Yves Usson Interview
Meet the man behind the Brute and the creator of the HackaBrute website: hackabrute.yusynth.net/
Yves Usson is a sound design fanatic since the 70's!! Five years ago he started as a consultant in Electronic Music when he got in touch with Arturia for the MiniBrute project.
Today he shares his passion and his knowledge on a dedicated website, with MiniBrute and MicroBrutes users, giving them tips and tricks to extend the power of their little beasts.
In parallel Yves works at the UGA (University Grenoble Alps, France) and he is appointed as a fulltime researcher in the field of biomedical engineering, by the main scientific research agency in France (C.N.R.S.).
Visite Me at http://hackabrute.yusynth.net/
Arturia: How your passion to analogue and modular synthesizers has started?
Yves Usson: It started long ago back in the 1970s when the first modular synthesizers showed up in the musical productions. Right on, I got captivated by those brand new electronic sounds. I was impressed by the huge modular synthesizers used by bands like ELP, Tangerine Dream, Klaus Schulze and others. I wanted to have one and dreamed to experiment sound design with these. But in those days, they were far out of reach for the modest student in Biology I was. Mind you, the price of a Mg Modular was that of a small house… As a hobby I was building short-wave receivers and trained myself to electronics by reading books. Therefore it was natural that I started to build myself a modest modular synthesizer. This was not an easy task because it was really hard to find documentation and technical information (there was Internet in those days). Eventually I finished to build it in 1979.
After a long break, I returned to this passion in 2000. While surfing on the Internet, I came across a site dedicated to SDIY (synthesizer do it yourself). And I realized that with Internet a lot of resources (schematics, service manuals) had become available and the basic electronic components (transistors, OPamps) for these were still available. That was it! My old passion was back, I had to build myself an analogue modular synthesizer. That was the beginning of my yusynth (http://yusynth.net) project.
Arturia: What was your participation to the MiniBrute synthesizer project?
Yves Usson: I have been hired by Arturia to design the analogue circuitry of the MiniBrute, that is all the sound production path. My contribution was first to choose the features to implement in the MiniBrute with Arturia’s staff and I spent a couple of sessions with them trying various combination of yusynth modules in order to choose the right modules and define what would be the sonic character of the MiniBrute. For this purpose I built a 12U cabinet that I stuffed with various modules: VCOs, VCFs, LFO, EGs… I must say this has been a very interesting and stimulating phase. Once this choice had been validated my responsibility was to provide the electronic schematics for the analogue circuitry (I actually built a complete prototype with classic through hole components). Then I backed up the industrialization process and helped to solve technical problems and eventually I contributed to the writing the user manual. In particular, I wrote the analogue synthesis tutorial as well as the description and use of the MiniBrute’s features.
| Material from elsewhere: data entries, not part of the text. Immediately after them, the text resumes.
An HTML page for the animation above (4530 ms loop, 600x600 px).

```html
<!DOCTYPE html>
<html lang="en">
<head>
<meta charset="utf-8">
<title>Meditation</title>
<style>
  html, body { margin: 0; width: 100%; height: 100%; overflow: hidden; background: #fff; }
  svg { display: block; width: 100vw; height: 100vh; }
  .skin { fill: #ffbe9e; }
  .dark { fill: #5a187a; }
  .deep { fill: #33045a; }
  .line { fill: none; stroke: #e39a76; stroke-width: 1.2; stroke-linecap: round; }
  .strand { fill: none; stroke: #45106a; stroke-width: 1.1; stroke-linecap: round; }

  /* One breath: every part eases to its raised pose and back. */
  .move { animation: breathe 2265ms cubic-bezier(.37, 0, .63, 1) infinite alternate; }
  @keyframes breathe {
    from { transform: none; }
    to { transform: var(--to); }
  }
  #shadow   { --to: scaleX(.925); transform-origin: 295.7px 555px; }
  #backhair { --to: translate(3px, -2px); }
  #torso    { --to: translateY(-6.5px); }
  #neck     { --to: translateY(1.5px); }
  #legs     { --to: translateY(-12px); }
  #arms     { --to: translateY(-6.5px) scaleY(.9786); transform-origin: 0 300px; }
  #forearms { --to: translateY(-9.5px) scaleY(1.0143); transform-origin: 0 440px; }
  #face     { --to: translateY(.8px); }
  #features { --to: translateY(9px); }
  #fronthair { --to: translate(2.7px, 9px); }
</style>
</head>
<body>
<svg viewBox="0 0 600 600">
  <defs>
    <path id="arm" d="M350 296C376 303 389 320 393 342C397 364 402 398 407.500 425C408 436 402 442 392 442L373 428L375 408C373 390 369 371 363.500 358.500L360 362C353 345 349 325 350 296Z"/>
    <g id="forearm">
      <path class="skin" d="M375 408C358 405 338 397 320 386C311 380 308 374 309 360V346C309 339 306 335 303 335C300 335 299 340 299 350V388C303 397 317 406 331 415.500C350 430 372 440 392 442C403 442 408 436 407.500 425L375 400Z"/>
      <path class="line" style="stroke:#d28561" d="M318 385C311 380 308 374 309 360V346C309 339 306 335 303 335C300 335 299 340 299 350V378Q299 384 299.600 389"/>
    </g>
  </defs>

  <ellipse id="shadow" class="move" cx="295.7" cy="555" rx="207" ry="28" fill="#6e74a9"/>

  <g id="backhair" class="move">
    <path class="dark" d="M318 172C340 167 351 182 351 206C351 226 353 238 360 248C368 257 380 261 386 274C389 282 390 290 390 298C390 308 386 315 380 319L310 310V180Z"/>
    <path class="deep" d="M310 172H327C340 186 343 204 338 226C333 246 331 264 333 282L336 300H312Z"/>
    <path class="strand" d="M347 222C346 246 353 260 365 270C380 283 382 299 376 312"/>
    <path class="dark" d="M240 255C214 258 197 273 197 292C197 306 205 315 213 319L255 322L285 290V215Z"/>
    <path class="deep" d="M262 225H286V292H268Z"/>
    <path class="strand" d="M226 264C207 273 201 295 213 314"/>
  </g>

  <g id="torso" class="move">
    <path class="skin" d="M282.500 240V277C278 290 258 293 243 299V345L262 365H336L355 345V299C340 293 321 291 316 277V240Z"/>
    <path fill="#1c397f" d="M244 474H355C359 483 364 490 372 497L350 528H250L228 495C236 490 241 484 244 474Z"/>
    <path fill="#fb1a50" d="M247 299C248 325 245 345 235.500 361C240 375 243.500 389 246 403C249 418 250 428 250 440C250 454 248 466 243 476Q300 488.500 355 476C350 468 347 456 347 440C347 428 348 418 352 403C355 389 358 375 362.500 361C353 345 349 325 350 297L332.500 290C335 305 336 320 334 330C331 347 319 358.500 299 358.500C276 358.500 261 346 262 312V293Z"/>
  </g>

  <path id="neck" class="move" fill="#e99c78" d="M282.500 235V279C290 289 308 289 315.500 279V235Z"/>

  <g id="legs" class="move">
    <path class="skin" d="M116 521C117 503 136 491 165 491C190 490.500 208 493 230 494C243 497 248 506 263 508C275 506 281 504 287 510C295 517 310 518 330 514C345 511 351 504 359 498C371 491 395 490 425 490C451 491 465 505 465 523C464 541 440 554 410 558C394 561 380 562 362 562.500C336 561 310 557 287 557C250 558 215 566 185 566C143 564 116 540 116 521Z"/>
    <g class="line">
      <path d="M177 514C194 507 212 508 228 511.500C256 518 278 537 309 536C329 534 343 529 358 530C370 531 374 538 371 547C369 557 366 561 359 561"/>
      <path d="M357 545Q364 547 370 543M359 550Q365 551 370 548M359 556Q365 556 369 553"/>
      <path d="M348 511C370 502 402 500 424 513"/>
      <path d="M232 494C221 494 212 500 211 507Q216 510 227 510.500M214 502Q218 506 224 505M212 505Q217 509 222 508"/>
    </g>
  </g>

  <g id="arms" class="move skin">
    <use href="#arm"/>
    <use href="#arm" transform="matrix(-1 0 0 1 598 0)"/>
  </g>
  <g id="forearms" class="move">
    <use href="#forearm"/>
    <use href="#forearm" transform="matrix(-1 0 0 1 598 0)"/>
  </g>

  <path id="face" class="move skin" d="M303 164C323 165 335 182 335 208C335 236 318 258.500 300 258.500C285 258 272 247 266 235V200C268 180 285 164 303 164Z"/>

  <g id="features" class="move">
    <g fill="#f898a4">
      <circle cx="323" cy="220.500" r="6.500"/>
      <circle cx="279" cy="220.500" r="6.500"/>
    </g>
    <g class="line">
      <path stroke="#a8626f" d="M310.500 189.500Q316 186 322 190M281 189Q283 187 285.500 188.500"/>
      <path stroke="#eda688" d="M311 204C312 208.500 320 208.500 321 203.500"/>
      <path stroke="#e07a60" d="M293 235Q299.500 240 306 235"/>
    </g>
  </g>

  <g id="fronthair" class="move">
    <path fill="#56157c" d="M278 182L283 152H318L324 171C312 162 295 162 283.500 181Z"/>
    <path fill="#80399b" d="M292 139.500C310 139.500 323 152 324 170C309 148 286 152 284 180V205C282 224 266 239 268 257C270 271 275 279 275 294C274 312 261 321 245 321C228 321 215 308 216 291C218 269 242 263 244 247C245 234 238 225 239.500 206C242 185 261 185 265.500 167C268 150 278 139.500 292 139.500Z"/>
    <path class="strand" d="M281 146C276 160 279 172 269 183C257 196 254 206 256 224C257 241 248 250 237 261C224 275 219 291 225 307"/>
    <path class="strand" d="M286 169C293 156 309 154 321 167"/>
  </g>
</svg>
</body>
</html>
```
Arturia: Can you explain what your website is about?
Yves Usson: The HackABrute.yusynth.net is a site dedicated to DIY modifications and hacking of the MiniBrute and MicroBrute synthesizers. During the early stage of the development of the MiniBrute we thought that it would be great if such a powerful small monophonic synthesizers could be easily extended by their owners. Hence we decided to make available as much as possible solder pads for supplementary inputs and outputs on the PCBs. Thus, the original design of the PCB is offering all that required to expand the MiniBrute. Well, that is for those who are not afraid of using a soldering iron.
Therefore, the aim of the Hackabrute site is to offer technical information (with the courtesy of Arturia) on the Brute series and also to gather and validate the possible hacks. I must say that all modifications or hacks that are published on my site have been tested by myself, either if I designed them or somebody designed one and proposed it for publication on the site.
However, applying the mods and hacks requires to be experienced with electronics and it must be clear, that by opening its MiniBrute the owner looses all warranties and it is the owner responsibility that is engaged if he applies any change or modification described in this site.